Astrobotic has been selected by NASA’s Small Business Innovation Research (SBIR) Sequential Phase II program to develop, test, and fly lunar night survival and communication technologies onboard its CubeRover platform.
The effort will culminate in a commercial flight to the Moon for CubeRover on an upcoming Astrobotic lander mission, where it will demonstrate the platform’s ability to survive the harsh environment of lunar night and utilize satellite relays to traverse long distances.
Surviving the lunar night is no small feat. Temperatures can easily drop to – 200⁰C, which would typically disable thermally sensitive components like batteries and electronics and end a rover mission after just one lunar day of operation. To help address this challenge, Astrobotic has also been subcontracted by Advanced Cooling Technologies, Inc. (ACT) on a separate NASA Sequential SBIR for $1.8M to develop, integrate, and demonstrate lunar night thermal systems aboard lunar rovers and landers.
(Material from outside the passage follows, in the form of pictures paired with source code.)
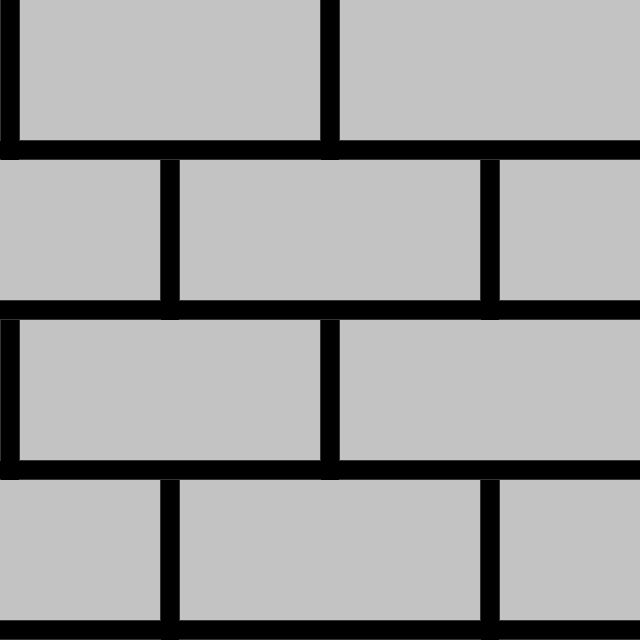
Reproduce this pattern procedurally as a WebGL 1 fragment shader.

```glsl
precision highp float;

uniform vec2 u_resolution;

const vec2 BRICKS = vec2(2.0, 4.0);       // bricks across, courses up
const float JOINT_WIDTH = 0.0304;         // mortar thickness
const float JOINT_CENTER = 0.015625;      // offset of the mortar axis from the cell edge
const float COURSE_SHIFT = 0.5;           // stagger of alternate courses, in bricks
const vec3 BRICK_COLOR = vec3(0.763);
const vec3 MORTAR_COLOR = vec3(0.0);

// Distance to the nearest of count evenly spaced lines, wrapping at the canvas edge
float lineDistance(float position, float count) {
    return abs(fract(position * count + 0.5) - 0.5) / count;
}

// Share of a pixel covered by a joint
float jointCoverage(float distanceToAxis, float pixel) {
    return clamp((0.5 * JOINT_WIDTH - distanceToAxis) / pixel + 0.5, 0.0, 1.0);
}

void main() {
    vec2 uv = gl_FragCoord.xy / u_resolution;
    vec2 pixel = 1.0 / u_resolution;
    vec2 p = uv - JOINT_CENTER;

    // Running bond: even courses, counted from the bottom, are staggered
    float course = floor(uv.y * BRICKS.y);
    float stagger = (1.0 - mod(course, 2.0)) * COURSE_SHIFT / BRICKS.x;

    float bedJoint = jointCoverage(lineDistance(p.y, BRICKS.y), pixel.y);
    float headJoint = jointCoverage(lineDistance(p.x - stagger, BRICKS.x), pixel.x);
    float mortar = max(bedJoint, headJoint);

    gl_FragColor = vec4(mix(BRICK_COLOR, MORTAR_COLOR, mortar), 1.0);
}
```
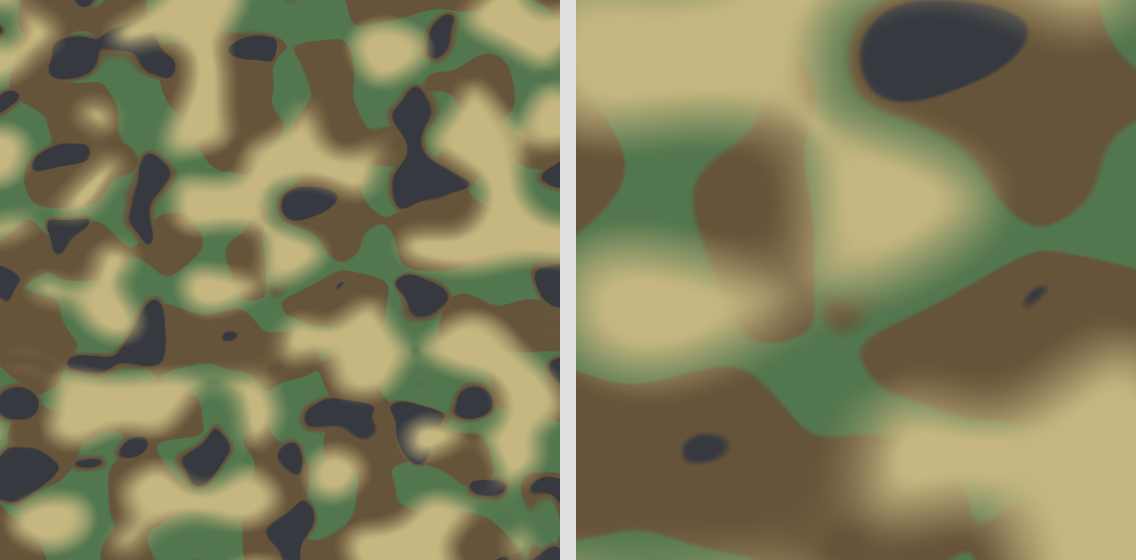
Left, the full canvas; right, a detail of the centre.
This pattern is drawn by a WebGL 1 fragment shader. Its source:

```glsl
precision highp float;
// Woodland camouflage: crisp green and dark patches on brown under soft sand blotches.

uniform vec2 u_resolution;

const vec3 BROWN = vec3(0.400, 0.328, 0.226);
const vec3 GREEN = vec3(0.322, 0.463, 0.306);
const vec3 DARK  = vec3(0.212, 0.222, 0.250);
const vec3 SAND  = vec3(0.775, 0.716, 0.502);

// Levels in standard deviations of each field: higher means less cover.
const float SAND_LEVEL  = 0.50;
const float GREEN_LEVEL = -0.06;
const float DARK_LEVEL  = 1.20;

// Lowest and highest spatial frequency, in cycles per canvas.
const vec2 SAND_BAND  = vec2(2.0, 8.0);
const vec2 GREEN_BAND = vec2(2.0, 8.0);
const vec2 DARK_BAND  = vec2(2.5, 9.5);
const vec2 WARP_BAND  = vec2(5.0, 11.0);

// Lengths in canvas units.
const float CRISP_EDGE = 0.0045;
const float SOFT_EDGE  = 0.028;
const float HALO_WIDTH = 0.006;

const vec2  SAND_STRETCH = vec2(0.93, 1.06); // slightly wider than tall
const float AXIS_BIAS    = 0.12;             // pulls directions towards the axes
const float WARP_AMOUNT  = 0.0002;           // sharpens corners of crisp patches
const float DARK_AVOIDS  = 0.8;              // how far dark keeps clear of sand
const float MIN_SLOPE    = 9.0;
const int   WAVE_COUNT   = 40;
const float TAU          = 6.28319;

float hash(float n) {
  return fract(sin(n * 127.1 + 3.7) * 43758.5);
}

// Sum of random plane waves: x is a field of unit variance, yz its gradient.
vec3 waveField(vec2 p, vec2 band, float seed) {
  vec3 sum = vec3(0.0);
  for (int i = 0; i < WAVE_COUNT; i++) {
    float n = float(i);
    float id = n + seed * 61.0;
    float angle = TAU * hash(id);
    angle -= AXIS_BIAS * sin(4.0 * angle);
    float phase = TAU * hash(id + 0.37);
    float cycles = mix(band.x, band.y, (n + hash(id + 0.71)) / float(WAVE_COUNT));
    vec2 k = TAU * cycles * vec2(cos(angle), sin(angle));
    float a = dot(k, p) + phase;
    sum += vec3(cos(a), -sin(a) * k);
  }
  return sum * sqrt(2.0 / float(WAVE_COUNT));
}

// Approximate signed distance to a level line, positive inside the patch.
float levelDistance(vec3 field, float level) {
  return (field.x - level) / sqrt(dot(field.yz, field.yz) + MIN_SLOPE * MIN_SLOPE);
}

float cover(float dist, float halfWidth) {
  return smoothstep(-halfWidth, halfWidth, dist);
}

void main() {
  float side = min(u_resolution.x, u_resolution.y);
  vec2 p = gl_FragCoord.xy / side;
  float crisp = max(0.5 * CRISP_EDGE, 0.75 / side);

  // Bend the domain of the crisp layers.
  vec2 q = p + WARP_AMOUNT * waveField(p, WARP_BAND, 4.0).yz;

  vec3 sandField = waveField(p * SAND_STRETCH, SAND_BAND, 1.0);
  vec3 greenField = waveField(q, GREEN_BAND, 2.0);
  vec3 darkField = waveField(q, DARK_BAND, 3.0) - DARK_AVOIDS * sandField;
  darkField /= sqrt(1.0 + DARK_AVOIDS * DARK_AVOIDS);

  float sandDist = levelDistance(sandField, SAND_LEVEL);
  float greenDist = levelDistance(greenField, GREEN_LEVEL);
  float darkDist = levelDistance(darkField, DARK_LEVEL);

  // Layers from bottom to top; a brown rim separates dark from green.
  vec3 color = mix(BROWN, GREEN, cover(greenDist, crisp));
  color = mix(color, BROWN, cover(darkDist + HALO_WIDTH, 2.0 * crisp));
  color = mix(color, DARK, cover(darkDist, crisp));
  color = mix(color, SAND, cover(sandDist, SOFT_EDGE));

  gl_FragColor = vec4(color, 1.0);
}
```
”This mission has the potential to usher in a new era of robust lunar robotics where instruments and payloads can survive months to even years on the Moon’s surface,”
says Mike Provenzano, Astrobotic’s Director of Lunar Surface Systems.
“CubeRover will survive longer and drive farther than any lunar rover in its class with this flight, taking Astrobotic a major step forward in opening the Moon to sustained long-term robotic operations. In fact, we even have 1 kilogram of payload space still available on this mission for a payload team looking to take advantage of this capability.”
To make full use of lunar night survivability and robust operations, rovers also need to be capable of driving long distances away from their host landers. This poses a significant communication challenge, where a rover’s host lander may be over the horizon and unable to share a communication relay between Earth and the rover. To address this challenge, this mission will also demonstrate CubeRover’s use of satellite communication relays, which will significantly extend its range.
“Some rovers are planned to rely on network protocols like Long Term Evolution, or LTE, (similar to how your cellphone transmits data) to transmit over long distances. However, these systems suffer from reduced line of sight visibility to their host lander and consequently cannot truly drive that far,”
says Cedric Corpa de Fuente, Lunar Surface Systems Lead Avionics Engineer.
“We’ve known of this challenge since we started building rovers and it has been a major hurdle to overcome. Following this demonstration, our CubeRover product line’s range of surface operations via satellite communications will be greatly extended.”
This announcement comes on the heels of CubeRover’s recently completed Critical Design Review with NASA’s Space Technology Mission Directorate Tipping Point program. The team will now move to complete CubeRover’s flight qualification campaign—a major step towards preparing for future missions. Astrobotic’s Lunar Surface Systems can be contacted at firstname.lastname@example.org.
Courtesy of Astrobotic